#### Data to examine

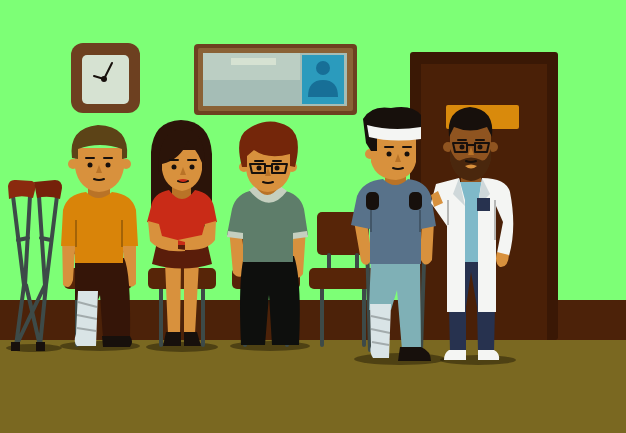
<!DOCTYPE html>
<html lang="en">
<head>
<meta charset="utf-8">
<title>Clinic waiting room</title>
<style>
:root{
  --wall:#7dff76; --floor:#7a6821; --skirting:#4c2209; --door:#4a2007; --door-frame:#3a1805;
  --wood:#6d4020; --wood-light:#8a6236; --paper:#d6e2d2; --panel:#a5bdb6; --blue:#2b9bbd;
  --skin:#d8913d; --skin-shade:#b97327; --skin-dark:#8f5420; --ink:#17100c; --metal:#3d4a48;
  --chair:#572508; --orange:#d98409; --red:#c92b17; --sage:#5e7d6a; --slate:#58728a;
  --denim:#7fb0b6; --white:#f4f5f3; --plaster:#d9e4e6; --navy:#27324f; --shirt:#7fb9c9; --sign:#d98a0c;
}
html,body{margin:0;height:100%;overflow:hidden}
.scene{display:block;width:626px;height:433px}
.wall{fill:var(--wall)} .floor{fill:var(--floor)} .skirting{fill:var(--skirting)}
.door{fill:var(--door)} .door-frame{fill:var(--door-frame)}
.wood{fill:var(--wood)} .wood-light{fill:var(--wood-light)} .paper{fill:var(--paper)} .panel{fill:var(--panel)} .blue{fill:var(--blue)}
.skin{fill:var(--skin)} .skin-shade{fill:var(--skin-shade)} .skin-dark{fill:var(--skin-dark)}
.ink{fill:var(--ink)} .chair{fill:var(--chair)} .orange{fill:var(--orange)} .red{fill:var(--red)}
.sage{fill:var(--sage)} .slate{fill:var(--slate)} .denim{fill:var(--denim)} .white{fill:var(--white)}
.plaster{fill:var(--plaster)} .navy{fill:var(--navy)} .shirt{fill:var(--shirt)} .sign{fill:var(--sign)}
.shadow{fill:#2b2108;opacity:.55}
.line{fill:none;stroke:var(--ink);stroke-width:2;stroke-linecap:round;stroke-linejoin:round}
.metal{fill:none;stroke:var(--metal);stroke-width:4;stroke-linecap:round}
.fold{fill:none;stroke:#000;stroke-opacity:.25;stroke-width:2}
</style>
</head>
<body>
<svg class="scene" viewBox="0 0 626 433" role="img" aria-label="Patients sit in a clinic waiting room while a doctor helps one on crutches">
  <defs>
    <g id="waiting-chair">
      <path class="metal" d="M-21 288V345M21 288V345"/>
      <rect class="chair" x="-26" y="212" width="52" height="43" rx="5"/>
      <path class="metal" d="M-14 255V270M14 255V270"/>
      <rect class="chair" x="-34" y="268" width="68" height="21" rx="5"/>
    </g>
    <g id="eyes-and-mouth">
      <circle class="ink" cx="-9" cy="0" r="2.5"/>
      <circle class="ink" cx="9" cy="0" r="2.5"/>
      <path class="line" d="M-13 -7H-5M5 -7H13M-5 14Q0 16 5 14"/>
      <path class="skin-shade" d="M0 0L3 8H-3Z"/>
    </g>
  </defs>

  <g id="room">
    <rect class="wall" width="626" height="433"/>
    <rect class="skirting" y="300" width="626" height="41"/>
    <rect class="floor" y="340" width="626" height="93"/>
  </g>

  <g id="clock">
    <rect class="wood" x="71" y="43" width="69" height="70" rx="12"/>
    <rect class="paper" x="82" y="55" width="47" height="49" rx="5"/>
    <path class="line" stroke-width="3" d="M94 76L104 79L112 63"/>
    <circle class="ink" cx="104" cy="79" r="3"/>
  </g>

  <g id="notice-board">
    <rect class="wood" x="194" y="44" width="163" height="71" rx="4"/>
    <rect class="wood-light" x="198" y="48" width="155" height="63" rx="2"/>
    <rect class="panel" x="203" y="53" width="144" height="53"/>
    <rect class="paper" x="203" y="53" width="97" height="27" opacity=".45"/>
    <rect class="paper" x="231" y="58" width="45" height="7"/>
    <rect class="blue" x="302" y="55" width="42" height="49"/>
    <circle cx="323" cy="68" r="7" fill="#176f97"/>
    <path d="M308 97Q308 80 323 80T338 97Z" fill="#176f97"/>
  </g>

  <g id="door">
    <rect class="door-frame" x="410" y="52" width="148" height="288" rx="3"/>
    <rect class="door" x="421" y="64" width="126" height="276"/>
    <rect class="sign" x="446" y="105" width="73" height="24" rx="2"/>
  </g>

  <g id="floor-shadows">
    <ellipse class="shadow" cx="34" cy="348" rx="28" ry="4"/>
    <ellipse class="shadow" cx="100" cy="346" rx="40" ry="5"/>
    <ellipse class="shadow" cx="182" cy="347" rx="36" ry="5"/>
    <ellipse class="shadow" cx="270" cy="346" rx="40" ry="5"/>
    <ellipse class="shadow" cx="400" cy="359" rx="46" ry="6"/>
    <ellipse class="shadow" cx="478" cy="360" rx="38" ry="5"/>
  </g>

  <g id="chairs">
    <use href="#waiting-chair" x="98"/>
    <use href="#waiting-chair" x="182"/>
    <use href="#waiting-chair" x="266"/>
    <use href="#waiting-chair" x="343"/>
  </g>

  <g id="spare-crutches">
    <path class="metal" d="M13 196L24 285L16 346M30 196L25 285M39 196L45 285M57 196L46 285L40 346M26 285L40 346M45 285L16 346"/>
    <path class="metal" stroke-width="3" d="M18 240L28 238M41 238L51 240"/>
    <path fill="#8a2a0e" d="M8 186Q9 179 16 180L32 181Q36 182 35 190L33 198Q20 194 9 199Z"/>
    <path fill="#75210a" d="M34 182L55 180Q62 180 62 188L60 199Q48 195 37 198Z"/>
    <path class="ink" d="M11 342H20V351H11ZM36 342H45V351H36Z"/>
  </g>

  <g id="man-in-orange">
    <path class="skin" d="M62 235H76L73 280Q70 291 63 285ZM122 235H136V284Q130 291 125 280Z"/>
    <path fill="#351508" d="M75 258H124Q131 272 130 338H103L100 295L98 300H75Z"/>
    <path class="plaster" d="M78 291H98L96 346H77Q73 342 76 334Z"/>
    <path class="fold" d="M78 302L97 307M77 315L97 319M77 328L96 331"/>
    <path class="ink" d="M102 336H130Q134 342 130 347H103Z"/>
    <path class="skin-shade" d="M88 178H110V200H88Z"/>
    <path class="orange" d="M86 192Q98 204 112 192Q132 194 136 210L138 246H123V263H75V246H61L63 210Q67 194 86 192Z"/>
    <path class="fold" d="M76 220V247M122 220V247"/>
    <circle class="skin" cx="73" cy="164" r="5"/><circle class="skin" cx="126" cy="164" r="5"/>
    <path class="skin" d="M75 148H124V168Q120 190 99 192Q79 190 75 168Z"/>
    <path fill="#5c4317" d="M72 158Q68 128 98 125Q130 126 127 158L122 159V149Q100 141 78 149V159Z"/>
    <use href="#eyes-and-mouth" x="99" y="165"/>
  </g>

  <g id="woman-in-red">
    <path fill="#2b1409" d="M151 212V152Q153 121 181 120Q210 121 212 154V212Q182 225 151 212Z"/>
    <path class="skin" d="M165 262H181L180 334H168ZM184 262H199L195 334H184Z"/>
    <path fill="#5a1d0a" d="M157 242H207L212 264Q182 273 152 264Z"/>
    <path class="ink" d="M166 332H181V346H163ZM184 332H197L201 346H184Z"/>
    <path class="skin-shade" d="M172 178H191V202H172Z"/>
    <path class="red" d="M169 190Q182 208 195 190Q211 193 214 207L217 222L204 225V245H159V225L147 222L151 207Q153 193 169 190Z"/>
    <path class="skin" d="M148 221L159 224L162 236L185 242V251Q160 253 150 241ZM216 221L205 224L202 235L178 240V249Q206 253 215 240Z"/>
    <path class="skin" d="M162 150H202V170Q199 188 182 191Q165 188 162 170Z"/>
    <path fill="#2b1409" d="M158 175Q157 129 184 128Q207 131 205 172Q200 153 188 141Q180 160 162 164Z"/>
    <use href="#eyes-and-mouth" x="183" y="167"/>
    <path class="red" d="M178 180Q183 184 188 180Q183 178 178 180Z"/>
  </g>

  <g id="man-in-grey">
    <path class="skin" d="M229 228H241L246 270Q241 282 233 273ZM294 228H306L303 274Q296 283 291 271Z"/>
    <path fill="#0e0f0d" d="M244 256H294Q302 280 299 345H272L269 295L265 345H241Q238 280 244 256Z"/>
    <path class="skin-shade" d="M257 178H279V202H257Z"/>
    <path class="sage" d="M254 190Q267 206 281 190Q300 193 304 209L308 235L293 238V262H243V238L227 235L232 209Q236 193 254 190Z"/>
    <path fill="#c5cfbf" d="M249 190L255 186Q267 204 280 186L287 191Q269 215 249 190ZM228 231L243 233V239L227 237ZM293 233L307 231L308 237L293 239Z"/>
    <circle class="skin" cx="244" cy="167" r="5"/><circle class="skin" cx="292" cy="167" r="5"/>
    <path class="skin" d="M246 148H291V170Q287 190 268 192Q249 190 246 170Z"/>
    <path fill="#74260a" d="M242 167Q234 137 248 129Q269 115 289 127Q303 136 295 167L290 166V154Q268 160 254 150L247 156V167Z"/>
    <use href="#eyes-and-mouth" x="268" y="168"/>
    <path class="line" d="M250 164H265V173H252ZM272 164H287L285 173H272ZM265 166H272"/>
  </g>

  <g id="patient-on-crutches">
    <path class="metal" d="M366 205L370 350M426 205L421 350"/>
    <path class="denim" d="M371 256H420L421 350H402L397 290L391 310H369Z"/>
    <path class="plaster" d="M370 304H391L389 358H373Q369 352 371 346Z"/>
    <path class="fold" d="M371 316L390 320M371 329L390 333M372 342L389 345"/>
    <path class="ink" d="M400 347H421Q431 351 431 361H398Z"/>
    <path class="skin" d="M354 221H367L372 258Q367 270 361 261ZM422 221H434L432 260Q425 270 420 258Z"/>
    <path class="skin-shade" d="M385 170H406V190H385Z"/>
    <path class="slate" d="M383 179Q395 191 408 179Q426 181 431 196L436 226L421 229V264H370V229L351 225L357 196Q363 181 383 179Z"/>
    <rect class="ink" x="366" y="192" width="13" height="18" rx="5"/>
    <rect class="ink" x="409" y="192" width="13" height="18" rx="5"/>
    <path class="fold" d="M371 210V232M420 210V232"/>
    <circle class="skin" cx="370" cy="154" r="5"/>
    <path class="skin" d="M371 136H416V162Q412 178 396 180Q376 179 371 162Z"/>
    <path class="ink" d="M366 143L363 119Q371 105 391 108Q412 104 421 115V133L377 138V151H371Z"/>
    <path class="white" d="M367 125Q392 132 421 127V139Q392 143 369 137Z"/>
    <use href="#eyes-and-mouth" x="398" y="154"/>
  </g>

  <g id="doctor">
    <path class="navy" d="M449 306H466V352H450ZM477 306H495L494 352H478Z"/>
    <path class="white" d="M449 350H466V360H444Q444 353 449 350ZM478 350H494Q500 353 499 360H478Z"/>
    <path class="navy" d="M458 250H486V270L483 307H477L471 272L466 307H460Z"/>
    <path class="skin-dark" d="M461 166H481V190H461Z"/>
    <path class="shirt" d="M456 182H486V262H456Z"/>
    <path class="white" d="M459 178L465 200V312H447V226L431 203L436 184ZM482 178Q506 178 510 192Q517 228 509 256L497 253L503 222L496 206V312H478V204Z"/>
    <path class="fold" d="M448 200V225M495 200V240"/>
    <path fill="#cfd8da" d="M459 178L453 194L465 206ZM482 178L490 194L478 206Z"/>
    <path class="navy" d="M477 198H490V211H477Z"/>
    <path class="skin" d="M497 252L509 255Q508 268 500 267Q494 263 497 252ZM431 195L438 191L443 203L434 207Z"/>
    <circle class="skin-dark" cx="448" cy="147" r="5"/><circle class="skin-dark" cx="493" cy="147" r="5"/>
    <path class="skin-dark" d="M450 128Q452 113 470 112Q490 113 491 130V157Q487 178 471 180Q453 177 450 157Z"/>
    <path fill="#4a270d" d="M450 149Q456 163 461 160Q471 155 481 160Q486 163 491 149V160Q486 180 471 181Q454 179 450 160Z"/>
    <path class="ink" d="M449 137Q446 109 470 107Q495 109 492 137L487 127Q470 134 454 127Z"/>
    <use href="#eyes-and-mouth" x="471" y="147"/>
    <path class="line" d="M453 143H467V152H455ZM475 143H489L487 152H475ZM467 145H475"/>
    <path class="skin" d="M465 166Q471 171 477 166Q471 163 465 166Z"/>
  </g>
</svg>
</body>
</html>
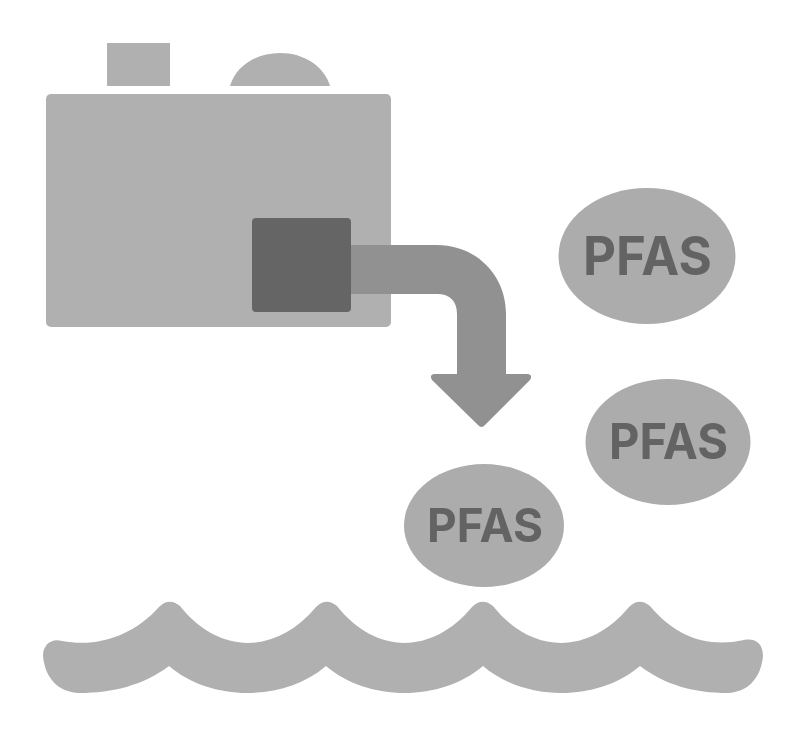
<!DOCTYPE html>
<html lang="en">
<head>
<meta charset="utf-8">
<title>PFAS discharge into water</title>
<style>
:root {
  --paper: #ffffff;
  --light: #b0b0b0;
  --drop: #acacac;
  --pipe: #919191;
  --outlet: #656565;
  --label: #636363;
}
html, body { margin: 0; background: var(--paper); overflow: hidden; }
.diagram { display: block; width: 807px; height: 736px; }
.tank, .water { fill: var(--light); }
.outlet { fill: var(--outlet); }
.pipe { fill: var(--pipe); }
.droplet ellipse { fill: var(--drop); }
.droplet text {
  fill: var(--label);
  font-family: Inter, "Liberation Sans", sans-serif;
  font-weight: 700;
}
</style>
</head>
<body>
<svg class="diagram" viewBox="0 0 807 736" role="img" aria-label="A tank discharges PFAS through a pipe into water">
  <g class="tank">
    <rect x="107" y="43" width="63" height="43"/>
    <path d="M230 86C236 66 256 53 280 53S324 66 330 86Z"/>
    <rect x="46" y="94" width="345" height="233" rx="5"/>
  </g>
  <path class="pipe" d="M350 245H437C476 245 506 275 506 314V374H528Q533 375 530 380L485 425Q481.500 429 478 425L432 380Q429 375 434 374H457V314C457 301 450 294 437 294H350Z"/>
  <rect class="outlet" x="252" y="218" width="99" height="94" rx="4"/>

  <g class="droplet">
    <ellipse cx="647" cy="256" rx="88.500" ry="68"/>
    <text x="583" y="275" font-size="53" textLength="129" lengthAdjust="spacingAndGlyphs">PFAS</text>
  </g>
  <g class="droplet">
    <ellipse cx="668" cy="442" rx="82.500" ry="63"/>
    <text x="609" y="459" font-size="49" textLength="119" lengthAdjust="spacingAndGlyphs">PFAS</text>
  </g>
  <g class="droplet">
    <ellipse cx="484" cy="525.500" rx="80" ry="61.500"/>
    <text x="427" y="542" font-size="47" textLength="116" lengthAdjust="spacingAndGlyphs">PFAS</text>
  </g>

  <path class="water" d="M43 656C43 645 51 638 62 641C100 648 135 634 159 607Q169 597 180 606C219 655 276 655 316 607Q326 597 337 606C376 655 432 655 472 607Q482 597 493 606C532 655 589 655 629 607Q639 597 650 606C676 637 707 648 744 640C756 638 763 644 763 656C761 678 748 692 728 693C694 693 665 685 640 666C598 702 525 702 483 666C441 702 368 702 326 666C284 702 211 702 169 666C144 685 113 693 79 693C58 692 45 678 43 656Z"/>
</svg>
</body>
</html>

########

**Problem statement:** Among the lines of the records above, count those containing the word "waiting", then give the number by itself.

**Answer box:** 7